I was thrilled when I heard Dr. Rinjan Shrestha was looking for volunteers to help him with his snow leopard conservation project. Before joining WWF, I had read all about the work Rinjan had done to protect snow leopards in Nepal. Deciding to be a part of such an amazing project was a no-brainer; I had to be involved.

Snow Leopard

Snow Leopard (Panthera uncia) in Asia, China. © R.Isotti, A.Cambone / Homo Ambiens / WWF

When I met Rinjan, his enthusiasm for his work as a conservation scientist was contagious. He is a soft-spoken man who is happy to share amazing stories of his long and gruelling expeditions, tracking the “ghosts of the mountains.” Admittedly, I really didn’t know very much about snow leopards before meeting Rinjan. Overshadowed by the tigers and lions of the big cat family, it seemed that the elusive nature of snow leopards was so established that I wasn’t even aware of their existence. I had never seen an animal so incredibly tailoured to gracefully withstand the harsh cold mountains of Nepal. And so, I was eager to get started on my volunteer role to help one of the top snow leopard experts in the world on his mission to safeguard these beautiful creatures.

My role was simple. Along with two other volunteers, I was responsible for examining images of snow leopards (and the occasional mountain sheep) captured using hidden motion sensor cameras, and identifying the different individuals at each location using spot recognition. Snow leopard spot patterns are unique to each individual, much like fingerprints are unique to each person. This would eventually aid in estimating the population size of these snow leopards.

Camera trapped pictures of nine different snow leopard individuals. Ty and two other volunteers were responsible for noting the different spot patterns among individuals. © WWF-WCNP, Bhutan

Camera trapped pictures of nine different snow leopard individuals. Ty and two other volunteers were responsible for noting the different spot patterns among individuals. © WWF-WCNP, Bhutan

It took some time and practice, but eventually it became obvious that I was looking at distinct individuals with contrasting appearances and personalities.
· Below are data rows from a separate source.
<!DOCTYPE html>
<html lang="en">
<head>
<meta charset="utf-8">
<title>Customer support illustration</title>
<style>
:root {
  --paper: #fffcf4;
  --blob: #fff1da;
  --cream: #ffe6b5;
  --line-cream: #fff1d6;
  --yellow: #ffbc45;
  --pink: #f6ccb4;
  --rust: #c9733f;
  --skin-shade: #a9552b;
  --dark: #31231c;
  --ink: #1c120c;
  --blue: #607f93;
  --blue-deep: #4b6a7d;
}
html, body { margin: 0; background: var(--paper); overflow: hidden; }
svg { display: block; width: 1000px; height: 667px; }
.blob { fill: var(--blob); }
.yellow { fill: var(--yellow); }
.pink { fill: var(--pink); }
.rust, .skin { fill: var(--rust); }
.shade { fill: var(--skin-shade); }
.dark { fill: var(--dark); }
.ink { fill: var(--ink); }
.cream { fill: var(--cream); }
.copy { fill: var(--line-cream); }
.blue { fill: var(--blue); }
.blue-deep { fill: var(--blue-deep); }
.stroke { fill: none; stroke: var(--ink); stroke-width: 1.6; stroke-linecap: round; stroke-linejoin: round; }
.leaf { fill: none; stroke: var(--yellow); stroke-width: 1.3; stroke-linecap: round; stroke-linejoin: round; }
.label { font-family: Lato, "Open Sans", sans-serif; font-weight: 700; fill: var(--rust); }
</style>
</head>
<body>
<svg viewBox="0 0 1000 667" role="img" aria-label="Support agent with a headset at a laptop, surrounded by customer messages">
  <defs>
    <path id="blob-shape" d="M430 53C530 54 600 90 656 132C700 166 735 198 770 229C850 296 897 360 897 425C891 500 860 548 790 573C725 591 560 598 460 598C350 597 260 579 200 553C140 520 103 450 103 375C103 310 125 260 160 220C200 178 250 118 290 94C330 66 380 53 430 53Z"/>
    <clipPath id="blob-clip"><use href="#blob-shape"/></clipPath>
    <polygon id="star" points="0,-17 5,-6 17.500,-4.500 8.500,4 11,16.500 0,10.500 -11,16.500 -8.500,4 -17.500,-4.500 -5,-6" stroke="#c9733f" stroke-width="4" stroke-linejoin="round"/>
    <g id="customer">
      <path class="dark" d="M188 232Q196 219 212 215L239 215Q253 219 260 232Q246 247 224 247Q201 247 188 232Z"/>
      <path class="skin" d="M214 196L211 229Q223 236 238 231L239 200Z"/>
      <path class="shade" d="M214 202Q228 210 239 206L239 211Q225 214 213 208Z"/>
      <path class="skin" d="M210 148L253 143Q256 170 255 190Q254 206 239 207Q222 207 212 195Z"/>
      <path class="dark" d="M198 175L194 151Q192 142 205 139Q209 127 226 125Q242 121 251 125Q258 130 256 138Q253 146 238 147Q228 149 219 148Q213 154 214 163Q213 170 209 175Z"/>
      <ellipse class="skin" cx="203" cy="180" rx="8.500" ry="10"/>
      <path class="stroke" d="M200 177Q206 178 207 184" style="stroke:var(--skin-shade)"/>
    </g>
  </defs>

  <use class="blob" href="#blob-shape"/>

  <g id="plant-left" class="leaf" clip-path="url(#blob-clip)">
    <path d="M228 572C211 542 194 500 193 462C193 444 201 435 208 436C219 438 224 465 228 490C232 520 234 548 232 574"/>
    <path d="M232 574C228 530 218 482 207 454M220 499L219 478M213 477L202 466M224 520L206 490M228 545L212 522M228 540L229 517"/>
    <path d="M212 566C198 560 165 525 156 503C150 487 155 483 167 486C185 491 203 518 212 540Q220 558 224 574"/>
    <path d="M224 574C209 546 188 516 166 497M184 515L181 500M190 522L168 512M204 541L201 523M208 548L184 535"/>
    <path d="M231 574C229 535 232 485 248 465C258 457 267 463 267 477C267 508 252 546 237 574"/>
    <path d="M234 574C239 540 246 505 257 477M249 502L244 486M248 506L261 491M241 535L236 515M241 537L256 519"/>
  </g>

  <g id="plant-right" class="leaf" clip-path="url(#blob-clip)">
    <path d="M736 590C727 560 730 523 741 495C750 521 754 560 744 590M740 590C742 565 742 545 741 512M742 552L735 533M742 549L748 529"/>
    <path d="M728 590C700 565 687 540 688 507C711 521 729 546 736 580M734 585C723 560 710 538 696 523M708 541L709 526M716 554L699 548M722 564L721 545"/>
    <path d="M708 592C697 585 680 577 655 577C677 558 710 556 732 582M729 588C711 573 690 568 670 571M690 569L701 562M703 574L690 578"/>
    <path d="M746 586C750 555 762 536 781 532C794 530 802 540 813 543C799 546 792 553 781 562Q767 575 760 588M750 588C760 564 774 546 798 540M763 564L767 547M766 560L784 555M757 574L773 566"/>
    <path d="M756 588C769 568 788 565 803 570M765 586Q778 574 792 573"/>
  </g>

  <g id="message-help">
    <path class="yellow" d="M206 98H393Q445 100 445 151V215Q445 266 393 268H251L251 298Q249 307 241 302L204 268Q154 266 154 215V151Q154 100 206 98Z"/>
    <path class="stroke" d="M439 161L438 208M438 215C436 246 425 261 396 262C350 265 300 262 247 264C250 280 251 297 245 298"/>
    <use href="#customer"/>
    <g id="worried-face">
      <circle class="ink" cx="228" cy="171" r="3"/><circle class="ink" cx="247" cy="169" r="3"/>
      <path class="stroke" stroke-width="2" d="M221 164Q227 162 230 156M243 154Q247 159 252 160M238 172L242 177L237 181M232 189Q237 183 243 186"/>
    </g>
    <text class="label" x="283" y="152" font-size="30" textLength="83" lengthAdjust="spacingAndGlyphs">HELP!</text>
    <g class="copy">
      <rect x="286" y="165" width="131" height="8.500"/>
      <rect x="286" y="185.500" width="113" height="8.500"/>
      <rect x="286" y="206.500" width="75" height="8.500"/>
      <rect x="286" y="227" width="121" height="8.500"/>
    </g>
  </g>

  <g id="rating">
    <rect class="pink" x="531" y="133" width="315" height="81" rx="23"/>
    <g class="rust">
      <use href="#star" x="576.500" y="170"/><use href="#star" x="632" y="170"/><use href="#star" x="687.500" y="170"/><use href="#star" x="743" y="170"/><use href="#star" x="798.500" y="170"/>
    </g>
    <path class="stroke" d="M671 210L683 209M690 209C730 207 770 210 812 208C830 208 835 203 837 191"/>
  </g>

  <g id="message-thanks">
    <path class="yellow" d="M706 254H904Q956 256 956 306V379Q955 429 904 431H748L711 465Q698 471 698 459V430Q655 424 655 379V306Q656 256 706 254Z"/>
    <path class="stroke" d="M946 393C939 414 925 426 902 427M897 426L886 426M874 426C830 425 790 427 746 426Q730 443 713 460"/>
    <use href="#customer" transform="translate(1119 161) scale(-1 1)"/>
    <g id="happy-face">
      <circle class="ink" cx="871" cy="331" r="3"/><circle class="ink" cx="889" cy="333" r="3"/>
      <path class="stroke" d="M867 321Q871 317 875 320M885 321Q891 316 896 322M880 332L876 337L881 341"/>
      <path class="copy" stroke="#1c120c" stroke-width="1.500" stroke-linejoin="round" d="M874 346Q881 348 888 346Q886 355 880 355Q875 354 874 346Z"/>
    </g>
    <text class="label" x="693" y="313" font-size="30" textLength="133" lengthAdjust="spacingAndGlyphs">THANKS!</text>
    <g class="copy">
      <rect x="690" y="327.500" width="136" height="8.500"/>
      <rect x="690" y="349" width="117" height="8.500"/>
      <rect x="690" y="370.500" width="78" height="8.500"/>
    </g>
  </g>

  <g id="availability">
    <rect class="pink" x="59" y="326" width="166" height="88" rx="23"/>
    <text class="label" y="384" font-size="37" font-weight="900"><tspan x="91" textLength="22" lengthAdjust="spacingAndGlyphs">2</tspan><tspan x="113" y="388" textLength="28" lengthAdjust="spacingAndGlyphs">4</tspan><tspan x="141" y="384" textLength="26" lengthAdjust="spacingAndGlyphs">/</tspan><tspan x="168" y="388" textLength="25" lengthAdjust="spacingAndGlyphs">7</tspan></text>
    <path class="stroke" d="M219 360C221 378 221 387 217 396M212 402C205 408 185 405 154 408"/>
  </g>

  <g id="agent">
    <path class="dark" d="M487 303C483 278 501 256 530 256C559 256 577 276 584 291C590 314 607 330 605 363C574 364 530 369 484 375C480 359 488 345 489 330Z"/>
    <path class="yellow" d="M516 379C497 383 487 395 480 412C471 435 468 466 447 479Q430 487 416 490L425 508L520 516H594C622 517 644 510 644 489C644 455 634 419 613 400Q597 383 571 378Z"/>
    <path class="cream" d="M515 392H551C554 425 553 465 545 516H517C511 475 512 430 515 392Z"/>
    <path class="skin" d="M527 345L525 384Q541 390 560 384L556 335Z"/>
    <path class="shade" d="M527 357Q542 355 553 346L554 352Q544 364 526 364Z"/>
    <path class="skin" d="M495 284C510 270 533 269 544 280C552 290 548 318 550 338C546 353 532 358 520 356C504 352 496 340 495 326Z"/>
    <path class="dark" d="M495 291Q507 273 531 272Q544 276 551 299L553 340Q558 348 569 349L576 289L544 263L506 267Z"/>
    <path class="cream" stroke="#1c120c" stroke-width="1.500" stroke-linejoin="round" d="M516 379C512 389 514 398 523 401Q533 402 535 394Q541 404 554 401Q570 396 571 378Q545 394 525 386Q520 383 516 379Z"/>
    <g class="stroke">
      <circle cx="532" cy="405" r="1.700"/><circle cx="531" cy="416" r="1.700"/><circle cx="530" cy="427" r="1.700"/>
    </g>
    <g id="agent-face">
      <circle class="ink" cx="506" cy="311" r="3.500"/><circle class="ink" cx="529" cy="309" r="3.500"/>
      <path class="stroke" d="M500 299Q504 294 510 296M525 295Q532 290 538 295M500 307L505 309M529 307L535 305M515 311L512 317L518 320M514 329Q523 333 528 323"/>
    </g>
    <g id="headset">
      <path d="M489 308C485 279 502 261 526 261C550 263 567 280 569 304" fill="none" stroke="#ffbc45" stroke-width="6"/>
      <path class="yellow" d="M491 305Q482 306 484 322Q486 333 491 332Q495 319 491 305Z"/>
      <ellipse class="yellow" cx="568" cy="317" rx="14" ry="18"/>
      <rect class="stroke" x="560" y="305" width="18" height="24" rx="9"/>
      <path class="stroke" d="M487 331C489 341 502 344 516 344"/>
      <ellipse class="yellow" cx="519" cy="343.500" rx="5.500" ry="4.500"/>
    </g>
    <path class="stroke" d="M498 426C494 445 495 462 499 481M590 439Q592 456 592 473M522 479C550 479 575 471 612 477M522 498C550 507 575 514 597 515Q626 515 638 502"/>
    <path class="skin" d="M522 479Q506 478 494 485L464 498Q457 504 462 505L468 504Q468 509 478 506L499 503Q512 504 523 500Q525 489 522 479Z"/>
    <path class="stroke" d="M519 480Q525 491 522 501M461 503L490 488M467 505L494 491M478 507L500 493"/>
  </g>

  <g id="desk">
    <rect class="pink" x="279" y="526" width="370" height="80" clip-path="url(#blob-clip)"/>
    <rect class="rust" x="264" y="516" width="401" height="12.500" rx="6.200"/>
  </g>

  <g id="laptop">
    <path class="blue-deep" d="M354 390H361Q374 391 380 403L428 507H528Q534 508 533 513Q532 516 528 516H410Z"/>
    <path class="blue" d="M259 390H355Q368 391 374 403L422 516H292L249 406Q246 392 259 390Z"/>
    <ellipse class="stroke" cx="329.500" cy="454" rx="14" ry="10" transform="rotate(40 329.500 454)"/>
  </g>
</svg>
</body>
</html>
Some would peer cautiously at a safe distance, while others approached curiously. Each image revealed a smoky grey coat with their own unique arrangement of dark open rosettes. I was amazed. These masters of the mountains were truly the coolest cats I had ever seen!

The mechanics of large projects like this one aren’t always apparent. And as a volunteer, it isn’t always easy to see just how or where your contributions fit in the big picture. However, working with Rinjan gave me a lucid new perspective. I was lucky enough to obtain first-hand insight on the practical solutions used to address real conservation challenges. It gave me an appreciation for the amount of work that goes into the protection of these animals.

Ty

WWF-Canada volunteer Ty Nanayakkara © WWF-Canada

Conducting research, raising awareness and generating community support; all these efforts collectively are what drive initiatives like Rinjan’s snow leopard conservation project. Each step is necessary to prompt the next one, leading to a result that is much greater than the sum of its parts. Every living species alive today is its own incredible evolutionary success story.  And I was incredibly privileged to play a role in the story of the ghost of the mountains.